LISTED ENTRIES Block Start

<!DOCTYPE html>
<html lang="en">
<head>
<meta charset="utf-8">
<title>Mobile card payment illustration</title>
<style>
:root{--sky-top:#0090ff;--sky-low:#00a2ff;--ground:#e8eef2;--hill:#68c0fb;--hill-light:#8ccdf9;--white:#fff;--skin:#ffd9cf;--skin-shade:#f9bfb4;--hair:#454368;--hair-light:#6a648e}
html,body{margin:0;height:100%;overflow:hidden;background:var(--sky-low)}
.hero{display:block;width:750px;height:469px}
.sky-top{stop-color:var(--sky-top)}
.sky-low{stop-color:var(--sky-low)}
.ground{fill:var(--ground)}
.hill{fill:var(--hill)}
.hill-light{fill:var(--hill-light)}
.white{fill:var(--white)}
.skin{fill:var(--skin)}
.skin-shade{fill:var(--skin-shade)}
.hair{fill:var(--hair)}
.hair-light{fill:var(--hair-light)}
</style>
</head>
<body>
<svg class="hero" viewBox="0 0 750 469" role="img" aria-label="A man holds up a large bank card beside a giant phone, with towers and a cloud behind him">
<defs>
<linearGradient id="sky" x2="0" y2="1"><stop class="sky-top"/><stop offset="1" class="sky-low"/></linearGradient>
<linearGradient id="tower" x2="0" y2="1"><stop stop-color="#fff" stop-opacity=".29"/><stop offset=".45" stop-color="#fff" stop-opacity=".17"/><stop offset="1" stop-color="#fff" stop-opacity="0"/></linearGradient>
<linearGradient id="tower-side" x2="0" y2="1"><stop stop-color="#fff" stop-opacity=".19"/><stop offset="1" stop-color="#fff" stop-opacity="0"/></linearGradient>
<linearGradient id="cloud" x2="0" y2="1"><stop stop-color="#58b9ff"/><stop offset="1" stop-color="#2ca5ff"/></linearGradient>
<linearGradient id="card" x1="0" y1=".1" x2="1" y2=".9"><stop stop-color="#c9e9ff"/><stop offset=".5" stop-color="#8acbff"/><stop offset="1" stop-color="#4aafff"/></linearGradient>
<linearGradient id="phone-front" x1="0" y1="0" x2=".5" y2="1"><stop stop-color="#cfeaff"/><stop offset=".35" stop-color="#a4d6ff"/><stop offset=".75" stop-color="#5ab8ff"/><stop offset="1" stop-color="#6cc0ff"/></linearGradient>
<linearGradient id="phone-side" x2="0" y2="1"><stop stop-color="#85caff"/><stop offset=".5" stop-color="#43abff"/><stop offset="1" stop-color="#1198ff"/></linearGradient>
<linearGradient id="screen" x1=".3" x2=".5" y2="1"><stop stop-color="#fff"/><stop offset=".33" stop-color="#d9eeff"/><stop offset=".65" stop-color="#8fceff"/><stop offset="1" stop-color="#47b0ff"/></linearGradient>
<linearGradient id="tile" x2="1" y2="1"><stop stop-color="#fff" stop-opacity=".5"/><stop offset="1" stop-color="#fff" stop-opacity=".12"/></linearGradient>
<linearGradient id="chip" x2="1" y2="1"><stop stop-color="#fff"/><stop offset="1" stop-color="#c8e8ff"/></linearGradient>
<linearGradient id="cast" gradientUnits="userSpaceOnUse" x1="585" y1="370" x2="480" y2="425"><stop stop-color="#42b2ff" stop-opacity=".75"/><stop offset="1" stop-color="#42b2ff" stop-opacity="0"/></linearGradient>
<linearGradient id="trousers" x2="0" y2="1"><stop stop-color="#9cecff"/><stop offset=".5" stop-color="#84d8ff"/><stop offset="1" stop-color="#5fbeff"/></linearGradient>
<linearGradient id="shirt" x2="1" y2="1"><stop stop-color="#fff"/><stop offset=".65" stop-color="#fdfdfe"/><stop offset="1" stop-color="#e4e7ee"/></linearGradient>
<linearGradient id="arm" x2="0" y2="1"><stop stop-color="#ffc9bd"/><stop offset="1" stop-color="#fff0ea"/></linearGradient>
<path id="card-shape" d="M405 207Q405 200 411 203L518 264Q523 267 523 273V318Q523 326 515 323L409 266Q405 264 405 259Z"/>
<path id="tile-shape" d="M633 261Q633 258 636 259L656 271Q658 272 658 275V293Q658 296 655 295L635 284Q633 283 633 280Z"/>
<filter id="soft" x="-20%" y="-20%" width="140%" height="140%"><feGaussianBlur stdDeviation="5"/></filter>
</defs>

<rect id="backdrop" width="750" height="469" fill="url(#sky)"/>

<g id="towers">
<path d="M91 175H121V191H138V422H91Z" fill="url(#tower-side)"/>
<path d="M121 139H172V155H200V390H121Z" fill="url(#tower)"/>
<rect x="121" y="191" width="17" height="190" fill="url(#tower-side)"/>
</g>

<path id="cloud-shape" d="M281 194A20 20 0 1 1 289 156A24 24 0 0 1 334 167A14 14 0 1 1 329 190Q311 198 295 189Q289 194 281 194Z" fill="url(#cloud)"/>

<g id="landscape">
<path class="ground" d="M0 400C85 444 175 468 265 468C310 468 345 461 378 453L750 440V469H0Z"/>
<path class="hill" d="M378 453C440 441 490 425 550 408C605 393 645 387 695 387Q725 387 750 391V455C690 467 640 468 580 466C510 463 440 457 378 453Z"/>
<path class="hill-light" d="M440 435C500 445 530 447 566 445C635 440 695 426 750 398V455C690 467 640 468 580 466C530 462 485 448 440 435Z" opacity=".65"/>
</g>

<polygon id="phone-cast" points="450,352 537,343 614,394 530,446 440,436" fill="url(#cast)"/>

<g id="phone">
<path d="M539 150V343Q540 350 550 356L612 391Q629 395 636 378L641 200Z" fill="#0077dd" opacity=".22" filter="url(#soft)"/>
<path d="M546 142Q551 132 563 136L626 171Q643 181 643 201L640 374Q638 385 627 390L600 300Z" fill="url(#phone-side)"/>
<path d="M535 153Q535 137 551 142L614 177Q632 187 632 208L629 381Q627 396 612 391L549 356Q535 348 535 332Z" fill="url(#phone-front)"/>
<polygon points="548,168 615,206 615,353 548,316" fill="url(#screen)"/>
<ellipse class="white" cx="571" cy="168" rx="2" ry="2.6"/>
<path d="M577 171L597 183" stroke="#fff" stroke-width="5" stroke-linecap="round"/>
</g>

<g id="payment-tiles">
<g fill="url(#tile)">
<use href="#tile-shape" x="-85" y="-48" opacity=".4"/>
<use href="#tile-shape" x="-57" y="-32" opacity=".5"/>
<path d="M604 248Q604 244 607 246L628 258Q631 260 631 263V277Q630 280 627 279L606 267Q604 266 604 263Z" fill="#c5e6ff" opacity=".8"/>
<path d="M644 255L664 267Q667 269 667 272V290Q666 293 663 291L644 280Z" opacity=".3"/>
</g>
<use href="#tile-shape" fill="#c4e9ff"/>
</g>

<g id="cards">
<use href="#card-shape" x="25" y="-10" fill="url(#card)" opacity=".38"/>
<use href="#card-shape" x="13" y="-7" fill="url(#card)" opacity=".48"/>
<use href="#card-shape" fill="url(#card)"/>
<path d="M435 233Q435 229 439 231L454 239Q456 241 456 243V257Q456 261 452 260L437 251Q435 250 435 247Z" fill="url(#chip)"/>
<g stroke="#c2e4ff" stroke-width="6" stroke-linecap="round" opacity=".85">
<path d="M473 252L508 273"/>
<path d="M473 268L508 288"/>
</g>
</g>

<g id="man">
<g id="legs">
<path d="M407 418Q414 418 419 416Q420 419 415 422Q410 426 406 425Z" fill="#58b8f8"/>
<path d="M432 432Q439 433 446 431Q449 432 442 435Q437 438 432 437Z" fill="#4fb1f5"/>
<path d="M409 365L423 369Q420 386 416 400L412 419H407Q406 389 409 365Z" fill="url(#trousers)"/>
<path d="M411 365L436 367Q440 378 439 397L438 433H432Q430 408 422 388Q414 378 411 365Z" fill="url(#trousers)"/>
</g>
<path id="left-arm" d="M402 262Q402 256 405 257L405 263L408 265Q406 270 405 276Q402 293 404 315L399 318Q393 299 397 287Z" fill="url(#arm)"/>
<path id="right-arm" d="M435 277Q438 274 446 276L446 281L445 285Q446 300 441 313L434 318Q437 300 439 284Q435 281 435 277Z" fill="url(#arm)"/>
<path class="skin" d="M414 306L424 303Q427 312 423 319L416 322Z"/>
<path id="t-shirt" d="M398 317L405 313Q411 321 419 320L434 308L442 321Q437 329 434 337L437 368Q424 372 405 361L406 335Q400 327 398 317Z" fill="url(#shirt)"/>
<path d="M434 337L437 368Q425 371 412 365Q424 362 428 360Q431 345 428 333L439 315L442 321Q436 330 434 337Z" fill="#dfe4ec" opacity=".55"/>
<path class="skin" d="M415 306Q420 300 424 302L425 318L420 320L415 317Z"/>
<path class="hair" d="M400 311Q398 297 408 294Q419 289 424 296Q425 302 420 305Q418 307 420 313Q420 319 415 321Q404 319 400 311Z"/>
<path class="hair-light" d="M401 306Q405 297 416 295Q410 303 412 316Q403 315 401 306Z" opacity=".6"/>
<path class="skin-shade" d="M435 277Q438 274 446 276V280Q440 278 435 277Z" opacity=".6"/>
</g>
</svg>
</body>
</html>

LISTED ENTRIES Block End

# PROBLEM DESCRIPTION
Which of the lines in the material above contain "class"? Copy each one out.

# YOUR SOLUTION
<svg class="hero" viewBox="0 0 750 469" role="img" aria-label="A man holds up a large bank card beside a giant phone, with towers and a cloud behind him">
<linearGradient id="sky" x2="0" y2="1"><stop class="sky-top"/><stop offset="1" class="sky-low"/></linearGradient>
<path class="ground" d="M0 400C85 444 175 468 265 468C310 468 345 461 378 453L750 440V469H0Z"/>
<path class="hill" d="M378 453C440 441 490 425 550 408C605 393 645 387 695 387Q725 387 750 391V455C690 467 640 468 580 466C510 463 440 457 378 453Z"/>
<path class="hill-light" d="M440 435C500 445 530 447 566 445C635 440 695 426 750 398V455C690 467 640 468 580 466C530 462 485 448 440 435Z" opacity=".65"/>
<ellipse class="white" cx="571" cy="168" rx="2" ry="2.6"/>
<path class="skin" d="M414 306L424 303Q427 312 423 319L416 322Z"/>
<path class="skin" d="M415 306Q420 300 424 302L425 318L420 320L415 317Z"/>
<path class="hair" d="M400 311Q398 297 408 294Q419 289 424 296Q425 302 420 305Q418 307 420 313Q420 319 415 321Q404 319 400 311Z"/>
<path class="hair-light" d="M401 306Q405 297 416 295Q410 303 412 316Q403 315 401 306Z" opacity=".6"/>
<path class="skin-shade" d="M435 277Q438 274 446 276V280Q440 278 435 277Z" opacity=".6"/>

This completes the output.